 Indirect Tensile Cracking Test at Intermediate Temperature (IDEAL-CT)

Figure 1. Indirect Tensile Cracking Test at Intermediate Temperature (IDEAL-CT)

Asphalt pavements need to be stiff enough to minimize rutting, but resilient enough to bend without breaking to prevent cracking. The trend over the last 20 years has been one-sided — fixing the ruts at the expense of the cracks. Many in the industry have begun to recognize the need for a “balanced approach” to developing pavement designs that will perform well in resisting both rutting and cracking.

There are seven key existing performance or index tests for asphalt cracking (see Table 1). These tests vary in complexity and cost, and as a result, the asphalt industry has not traditionally performed cracking performance tests on every project.

Hamburg Wheel Tracker (HWT) Test

Figure 2. Hamburg Wheel Tracker (HWT) Test

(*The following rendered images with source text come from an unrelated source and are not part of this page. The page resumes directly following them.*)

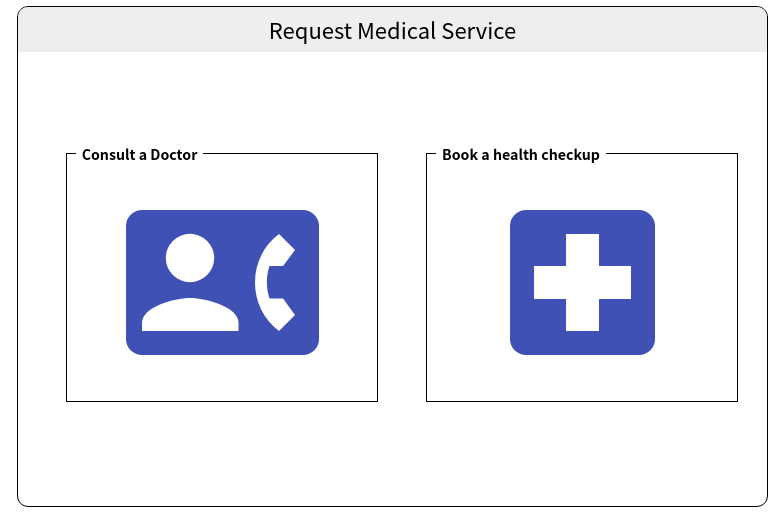
<!DOCTYPE html>
<html lang="en">
<head>
<meta charset="utf-8">
<title>Request Medical Service</title>
<style>
:root {
  --ink: #000;
  --paper: #fff;
  --header: #eee;
  --accent: #3f51b5;
}
* { box-sizing: border-box; margin: 0; padding: 0; }
body {
  position: relative;
  width: 784px;
  height: 520px;
  overflow: hidden;
  background: var(--paper);
  color: var(--ink);
  font-family: "Noto Sans CJK JP", "Open Sans", sans-serif;
}
.panel {
  position: absolute;
  left: 17px;
  top: 6px;
  width: 751px;
  height: 501px;
  border: 1px solid var(--ink);
  border-radius: 11px;
  overflow: hidden;
}
.panel-title {
  height: 45px;
  background: var(--header);
  font-size: 22px;
  font-weight: 400;
  line-height: 44px;
  text-align: center;
  white-space: nowrap;
}
.service {
  position: absolute;
  top: 146px;
  width: 312px;
  height: 249px;
  border: 1px solid var(--ink);
}
.consult { left: 48px; }
.checkup { left: 408px; }
.service-name {
  position: absolute;
  left: 9px;
  top: -12px;
  height: 24px;
  background: var(--paper);
  font-size: 14.2px;
  font-weight: 700;
  line-height: 24px;
  text-align: center;
  white-space: nowrap;
}
.consult .service-name { width: 127px; }
.checkup .service-name { width: 170px; }
.service-icon { position: absolute; top: 56px; display: block; }
.consult .service-icon { left: 59px; }
.checkup .service-icon { left: 83px; }
.tile { fill: var(--accent); }
.glyph { fill: var(--paper); }
</style>
</head>
<body>
<main class="panel">
  <h1 class="panel-title">Request Medical Service</h1>
  <section class="service consult">
    <h2 class="service-name">Consult a Doctor</h2>
    <svg class="service-icon" width="193" height="145" viewBox="0 0 193 145" role="img" aria-label="Person and telephone">
      <rect class="tile" width="193" height="145" rx="16"/>
      <g class="glyph">
        <circle cx="64" cy="48" r="24.2"/>
        <path d="M16 121V113C16 97 48 88 64 88S112.5 97 112.5 113V121Z"/>
        <path d="M153 24L169 40L157 56H143.5C140 67 140 78 143.5 88.5H157L169 105L153 121C137 109 129 91 129 72.5C129 54 137 36 153 24Z"/>
      </g>
    </svg>
  </section>
  <section class="service checkup">
    <h2 class="service-name">Book a health checkup</h2>
    <svg class="service-icon" width="145" height="145" viewBox="0 0 145 145" role="img" aria-label="Medical cross">
      <rect class="tile" width="145" height="145" rx="16"/>
      <path class="glyph" d="M56 24H89V56H121V89H89V121H56V89H24V56H56Z"/>
    </svg>
  </section>
</main>
</body>
</html>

For rut testing, the Hamburg Wheel Tracker (HWT) test tends to be the most widely used method. However, many agencies and specifiers, including DOTs, are moving toward adopting performance-based specifications where both mix designs and daily production will need to meet certain minimums in both cracking and rutting parameters in order to be considered.

A new and promising cracking test has recently been developed by Dr. Fujie Zhou and his colleagues at the Texas A&M Transportation Institute. The Indirect Tensile Cracking Test at Intermediate Temperature (IDEAL-CT) is a reduced cost method that provides consistent results to predict field performance in cracking. This test, along with HWT, can be used daily to ensure that asphalt mixes meet both rutting and cracking performance criteria in a balanced manner.

For example, tests utilizing the HWT and IDEAL-CT methods on ACE XP asphalt mixes can be seen in Figures 1 & 2. The results compare mixes with and without ACE XP and show clear performance advantages with ACE XP in both rutting and cracking sample results.

Bottom line: In balanced performance testing, ACE XP Polymer Fiber yields an improvement of 30% to 50% in both rutting and cracking performance. To learn more about ACE XP or how to achieve a balanced approach to testing using the IDEAL-CT method, contact us.

Asphalt crack testing

Fig. 1 - Hamburg Wheel Tracker (HWT) Test Example:

Fig. 1 – Hamburg Wheel Tracker (HWT) Test Example

 

IDEAL-CT Crack Test

Fig. 2 – IDEAL-CT Crack Test Example:

ACE XP Polymer Fiber adds strength to asphalt pavement in all directions. PROVEN IN THE FIELD. DOWNLOAD THE TEST RESULTS.